Task description:
Work out the number of lines that hold "fill" in the listing, and give that number with no other text.

Information provided:

========

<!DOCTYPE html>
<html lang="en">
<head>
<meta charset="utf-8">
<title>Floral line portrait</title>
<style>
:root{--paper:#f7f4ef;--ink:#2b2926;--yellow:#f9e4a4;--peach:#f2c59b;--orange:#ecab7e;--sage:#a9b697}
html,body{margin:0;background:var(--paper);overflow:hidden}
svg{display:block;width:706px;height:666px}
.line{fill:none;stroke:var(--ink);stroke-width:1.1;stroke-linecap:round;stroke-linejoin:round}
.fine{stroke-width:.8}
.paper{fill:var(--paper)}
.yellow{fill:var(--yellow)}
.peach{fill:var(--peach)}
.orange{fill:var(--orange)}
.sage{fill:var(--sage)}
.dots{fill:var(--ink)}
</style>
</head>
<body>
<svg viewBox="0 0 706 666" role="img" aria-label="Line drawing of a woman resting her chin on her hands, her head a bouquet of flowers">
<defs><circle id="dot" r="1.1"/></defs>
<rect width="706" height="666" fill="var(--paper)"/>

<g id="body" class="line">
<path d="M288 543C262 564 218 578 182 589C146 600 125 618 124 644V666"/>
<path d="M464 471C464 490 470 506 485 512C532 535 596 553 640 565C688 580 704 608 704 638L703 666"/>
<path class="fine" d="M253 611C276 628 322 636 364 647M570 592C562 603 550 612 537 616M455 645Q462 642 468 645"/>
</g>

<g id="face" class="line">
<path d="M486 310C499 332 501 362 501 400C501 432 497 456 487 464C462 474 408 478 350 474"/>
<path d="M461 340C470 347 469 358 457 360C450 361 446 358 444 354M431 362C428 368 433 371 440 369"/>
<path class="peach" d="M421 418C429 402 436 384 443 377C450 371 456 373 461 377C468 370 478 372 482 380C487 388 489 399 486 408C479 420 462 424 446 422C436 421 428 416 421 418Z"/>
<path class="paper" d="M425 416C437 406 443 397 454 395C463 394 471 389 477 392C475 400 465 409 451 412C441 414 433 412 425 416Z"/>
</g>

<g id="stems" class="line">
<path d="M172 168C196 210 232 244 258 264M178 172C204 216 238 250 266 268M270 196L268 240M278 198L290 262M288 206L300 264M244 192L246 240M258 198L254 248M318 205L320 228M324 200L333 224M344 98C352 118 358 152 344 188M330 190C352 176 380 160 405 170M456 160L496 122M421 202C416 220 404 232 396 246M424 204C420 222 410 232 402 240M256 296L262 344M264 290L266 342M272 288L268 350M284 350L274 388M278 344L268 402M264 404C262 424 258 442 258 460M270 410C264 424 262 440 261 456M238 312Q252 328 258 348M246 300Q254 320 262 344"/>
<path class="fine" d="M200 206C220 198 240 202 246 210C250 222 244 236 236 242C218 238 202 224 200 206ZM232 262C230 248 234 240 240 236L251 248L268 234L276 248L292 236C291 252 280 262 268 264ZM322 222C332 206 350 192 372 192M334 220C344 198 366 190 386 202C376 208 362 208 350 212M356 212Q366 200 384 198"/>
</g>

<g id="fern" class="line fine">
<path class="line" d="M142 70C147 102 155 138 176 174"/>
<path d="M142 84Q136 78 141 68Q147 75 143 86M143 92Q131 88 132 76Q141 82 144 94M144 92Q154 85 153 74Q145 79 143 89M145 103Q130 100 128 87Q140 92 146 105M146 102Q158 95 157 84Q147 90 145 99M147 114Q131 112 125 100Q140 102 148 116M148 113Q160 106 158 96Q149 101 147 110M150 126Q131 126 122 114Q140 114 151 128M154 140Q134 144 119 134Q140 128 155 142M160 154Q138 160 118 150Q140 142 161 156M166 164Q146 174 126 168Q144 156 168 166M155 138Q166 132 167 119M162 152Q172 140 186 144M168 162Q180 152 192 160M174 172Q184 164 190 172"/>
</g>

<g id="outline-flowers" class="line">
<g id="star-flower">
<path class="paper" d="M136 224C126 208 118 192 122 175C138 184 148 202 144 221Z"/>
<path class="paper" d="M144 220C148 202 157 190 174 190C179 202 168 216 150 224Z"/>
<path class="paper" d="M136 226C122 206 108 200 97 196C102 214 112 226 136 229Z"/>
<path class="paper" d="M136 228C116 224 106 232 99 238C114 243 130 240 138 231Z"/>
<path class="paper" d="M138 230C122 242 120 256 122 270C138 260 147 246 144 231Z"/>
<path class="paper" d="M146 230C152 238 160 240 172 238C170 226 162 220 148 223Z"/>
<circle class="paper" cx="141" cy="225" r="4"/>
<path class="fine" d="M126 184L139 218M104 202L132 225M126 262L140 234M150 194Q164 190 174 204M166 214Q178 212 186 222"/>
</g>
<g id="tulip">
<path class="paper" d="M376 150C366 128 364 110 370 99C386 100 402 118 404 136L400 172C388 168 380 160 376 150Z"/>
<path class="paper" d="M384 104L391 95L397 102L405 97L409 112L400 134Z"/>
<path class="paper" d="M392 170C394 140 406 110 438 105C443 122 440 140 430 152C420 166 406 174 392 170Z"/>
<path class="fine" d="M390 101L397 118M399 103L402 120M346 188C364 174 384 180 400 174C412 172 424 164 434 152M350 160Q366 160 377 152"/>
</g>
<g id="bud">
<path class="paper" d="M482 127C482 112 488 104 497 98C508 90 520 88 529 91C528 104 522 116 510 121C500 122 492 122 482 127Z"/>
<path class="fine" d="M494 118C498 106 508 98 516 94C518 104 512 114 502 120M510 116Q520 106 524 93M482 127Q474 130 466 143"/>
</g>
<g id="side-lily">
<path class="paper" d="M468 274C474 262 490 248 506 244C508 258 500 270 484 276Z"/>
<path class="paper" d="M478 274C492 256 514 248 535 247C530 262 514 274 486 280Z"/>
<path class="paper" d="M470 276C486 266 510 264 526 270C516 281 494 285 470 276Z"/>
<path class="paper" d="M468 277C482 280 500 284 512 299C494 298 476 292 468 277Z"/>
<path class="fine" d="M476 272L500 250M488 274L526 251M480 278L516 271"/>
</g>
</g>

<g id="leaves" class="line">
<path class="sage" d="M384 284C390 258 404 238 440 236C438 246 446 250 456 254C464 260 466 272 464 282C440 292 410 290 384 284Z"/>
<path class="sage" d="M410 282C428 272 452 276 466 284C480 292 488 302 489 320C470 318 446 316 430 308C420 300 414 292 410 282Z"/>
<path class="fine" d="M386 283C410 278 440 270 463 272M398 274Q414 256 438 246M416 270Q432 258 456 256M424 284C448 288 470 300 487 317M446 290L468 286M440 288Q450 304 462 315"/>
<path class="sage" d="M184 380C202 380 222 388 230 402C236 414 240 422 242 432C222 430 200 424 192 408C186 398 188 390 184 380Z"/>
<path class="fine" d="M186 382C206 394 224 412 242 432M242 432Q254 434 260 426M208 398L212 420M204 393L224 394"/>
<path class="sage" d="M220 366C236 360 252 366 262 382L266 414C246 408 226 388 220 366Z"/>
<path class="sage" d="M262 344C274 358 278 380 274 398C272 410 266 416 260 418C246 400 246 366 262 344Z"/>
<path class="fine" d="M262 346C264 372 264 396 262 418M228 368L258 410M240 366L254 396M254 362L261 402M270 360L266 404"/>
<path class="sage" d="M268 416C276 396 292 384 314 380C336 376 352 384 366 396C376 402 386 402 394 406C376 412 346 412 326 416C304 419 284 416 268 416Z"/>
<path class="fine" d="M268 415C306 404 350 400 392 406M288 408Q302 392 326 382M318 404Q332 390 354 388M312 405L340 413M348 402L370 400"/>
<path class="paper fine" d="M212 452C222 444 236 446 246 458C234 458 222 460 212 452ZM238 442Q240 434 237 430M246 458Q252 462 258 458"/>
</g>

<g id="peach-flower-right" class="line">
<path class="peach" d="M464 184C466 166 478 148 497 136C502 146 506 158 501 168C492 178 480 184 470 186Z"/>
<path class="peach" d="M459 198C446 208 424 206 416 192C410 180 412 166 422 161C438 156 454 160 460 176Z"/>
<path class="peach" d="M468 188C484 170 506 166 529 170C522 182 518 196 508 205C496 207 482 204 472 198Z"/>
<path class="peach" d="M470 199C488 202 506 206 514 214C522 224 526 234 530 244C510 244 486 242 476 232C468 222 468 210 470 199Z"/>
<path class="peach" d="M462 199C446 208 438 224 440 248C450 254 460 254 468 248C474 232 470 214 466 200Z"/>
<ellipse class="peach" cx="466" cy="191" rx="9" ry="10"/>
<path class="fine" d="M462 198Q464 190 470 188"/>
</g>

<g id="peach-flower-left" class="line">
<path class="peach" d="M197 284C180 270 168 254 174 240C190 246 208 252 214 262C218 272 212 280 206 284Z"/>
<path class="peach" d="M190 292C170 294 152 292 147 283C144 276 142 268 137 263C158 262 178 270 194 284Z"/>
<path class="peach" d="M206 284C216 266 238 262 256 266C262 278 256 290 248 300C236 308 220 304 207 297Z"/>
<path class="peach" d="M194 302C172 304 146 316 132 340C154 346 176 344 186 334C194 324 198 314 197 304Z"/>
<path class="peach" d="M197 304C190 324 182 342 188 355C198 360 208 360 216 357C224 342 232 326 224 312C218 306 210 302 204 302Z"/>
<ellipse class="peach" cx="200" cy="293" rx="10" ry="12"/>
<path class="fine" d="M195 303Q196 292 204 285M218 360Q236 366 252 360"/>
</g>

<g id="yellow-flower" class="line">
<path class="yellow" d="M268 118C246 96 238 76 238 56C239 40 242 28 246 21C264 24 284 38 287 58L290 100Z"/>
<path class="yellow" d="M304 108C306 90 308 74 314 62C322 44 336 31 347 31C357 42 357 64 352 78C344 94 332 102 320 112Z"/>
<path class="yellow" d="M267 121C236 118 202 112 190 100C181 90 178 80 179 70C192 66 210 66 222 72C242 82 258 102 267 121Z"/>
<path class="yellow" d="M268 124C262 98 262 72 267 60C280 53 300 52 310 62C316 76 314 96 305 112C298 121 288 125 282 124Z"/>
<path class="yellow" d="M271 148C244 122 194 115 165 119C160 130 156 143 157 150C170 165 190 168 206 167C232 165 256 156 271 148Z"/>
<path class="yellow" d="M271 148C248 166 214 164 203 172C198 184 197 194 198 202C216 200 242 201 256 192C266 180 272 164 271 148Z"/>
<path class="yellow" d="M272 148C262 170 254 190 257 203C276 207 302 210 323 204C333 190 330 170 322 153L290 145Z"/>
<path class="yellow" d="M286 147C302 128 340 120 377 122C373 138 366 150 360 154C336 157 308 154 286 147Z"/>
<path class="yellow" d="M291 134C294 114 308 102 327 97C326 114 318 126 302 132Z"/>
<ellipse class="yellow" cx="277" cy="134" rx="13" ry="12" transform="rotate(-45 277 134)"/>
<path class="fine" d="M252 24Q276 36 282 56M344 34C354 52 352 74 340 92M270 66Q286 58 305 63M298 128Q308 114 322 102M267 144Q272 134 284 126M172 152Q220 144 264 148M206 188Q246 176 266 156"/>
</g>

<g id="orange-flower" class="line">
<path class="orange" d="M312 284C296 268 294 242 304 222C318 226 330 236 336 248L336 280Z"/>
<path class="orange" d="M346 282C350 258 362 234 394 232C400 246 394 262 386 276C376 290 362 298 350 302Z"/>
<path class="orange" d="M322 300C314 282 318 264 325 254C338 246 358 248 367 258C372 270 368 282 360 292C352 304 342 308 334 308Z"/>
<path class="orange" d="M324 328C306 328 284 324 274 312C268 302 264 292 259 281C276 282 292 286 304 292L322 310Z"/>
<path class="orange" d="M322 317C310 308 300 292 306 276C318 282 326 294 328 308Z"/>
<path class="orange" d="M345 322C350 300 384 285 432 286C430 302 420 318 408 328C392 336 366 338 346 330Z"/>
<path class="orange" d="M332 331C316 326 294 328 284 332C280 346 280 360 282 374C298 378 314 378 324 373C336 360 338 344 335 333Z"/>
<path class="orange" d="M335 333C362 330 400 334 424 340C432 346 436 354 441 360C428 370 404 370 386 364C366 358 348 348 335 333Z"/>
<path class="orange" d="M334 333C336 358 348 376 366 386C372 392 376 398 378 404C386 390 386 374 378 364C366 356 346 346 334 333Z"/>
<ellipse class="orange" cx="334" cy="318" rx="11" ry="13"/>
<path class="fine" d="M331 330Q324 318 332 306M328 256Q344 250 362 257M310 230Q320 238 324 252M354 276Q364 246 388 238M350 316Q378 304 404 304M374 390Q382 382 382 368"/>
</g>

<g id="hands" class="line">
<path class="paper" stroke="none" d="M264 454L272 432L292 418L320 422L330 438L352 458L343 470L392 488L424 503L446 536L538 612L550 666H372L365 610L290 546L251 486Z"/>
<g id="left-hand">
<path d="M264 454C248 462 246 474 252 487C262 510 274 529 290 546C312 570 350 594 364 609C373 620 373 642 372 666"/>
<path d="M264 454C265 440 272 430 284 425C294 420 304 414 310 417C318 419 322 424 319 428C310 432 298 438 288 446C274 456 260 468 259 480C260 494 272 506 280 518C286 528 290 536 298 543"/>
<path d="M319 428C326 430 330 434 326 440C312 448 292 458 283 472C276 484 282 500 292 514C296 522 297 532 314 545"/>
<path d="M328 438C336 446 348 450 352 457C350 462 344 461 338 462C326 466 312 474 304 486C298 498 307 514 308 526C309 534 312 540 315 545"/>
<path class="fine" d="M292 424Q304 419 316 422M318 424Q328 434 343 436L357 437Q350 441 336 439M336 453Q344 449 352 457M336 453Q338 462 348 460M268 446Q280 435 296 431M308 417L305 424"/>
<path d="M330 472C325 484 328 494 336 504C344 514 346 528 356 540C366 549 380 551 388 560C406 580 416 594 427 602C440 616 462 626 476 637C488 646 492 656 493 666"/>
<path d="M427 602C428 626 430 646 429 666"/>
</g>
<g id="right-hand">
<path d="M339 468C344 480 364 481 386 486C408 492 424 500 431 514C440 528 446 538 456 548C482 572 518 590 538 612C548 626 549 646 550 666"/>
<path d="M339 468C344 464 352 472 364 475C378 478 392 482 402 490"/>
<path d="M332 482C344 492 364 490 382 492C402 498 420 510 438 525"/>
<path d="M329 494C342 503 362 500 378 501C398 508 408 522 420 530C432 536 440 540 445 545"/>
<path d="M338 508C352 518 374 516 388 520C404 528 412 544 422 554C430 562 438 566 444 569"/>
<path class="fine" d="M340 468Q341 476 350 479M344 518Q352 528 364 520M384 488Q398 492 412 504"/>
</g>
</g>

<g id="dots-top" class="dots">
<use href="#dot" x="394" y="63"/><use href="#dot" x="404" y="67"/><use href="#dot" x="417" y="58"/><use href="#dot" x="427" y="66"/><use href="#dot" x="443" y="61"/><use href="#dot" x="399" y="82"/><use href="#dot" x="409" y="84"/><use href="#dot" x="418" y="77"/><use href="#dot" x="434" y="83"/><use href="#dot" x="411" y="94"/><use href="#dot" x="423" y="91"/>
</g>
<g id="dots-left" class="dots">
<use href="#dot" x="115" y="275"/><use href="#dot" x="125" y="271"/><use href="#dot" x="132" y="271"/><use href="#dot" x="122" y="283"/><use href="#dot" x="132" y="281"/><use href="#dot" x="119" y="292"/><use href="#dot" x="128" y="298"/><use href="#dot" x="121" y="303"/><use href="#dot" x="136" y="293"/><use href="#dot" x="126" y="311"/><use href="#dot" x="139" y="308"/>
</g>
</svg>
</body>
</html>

========

Exercise answer:
8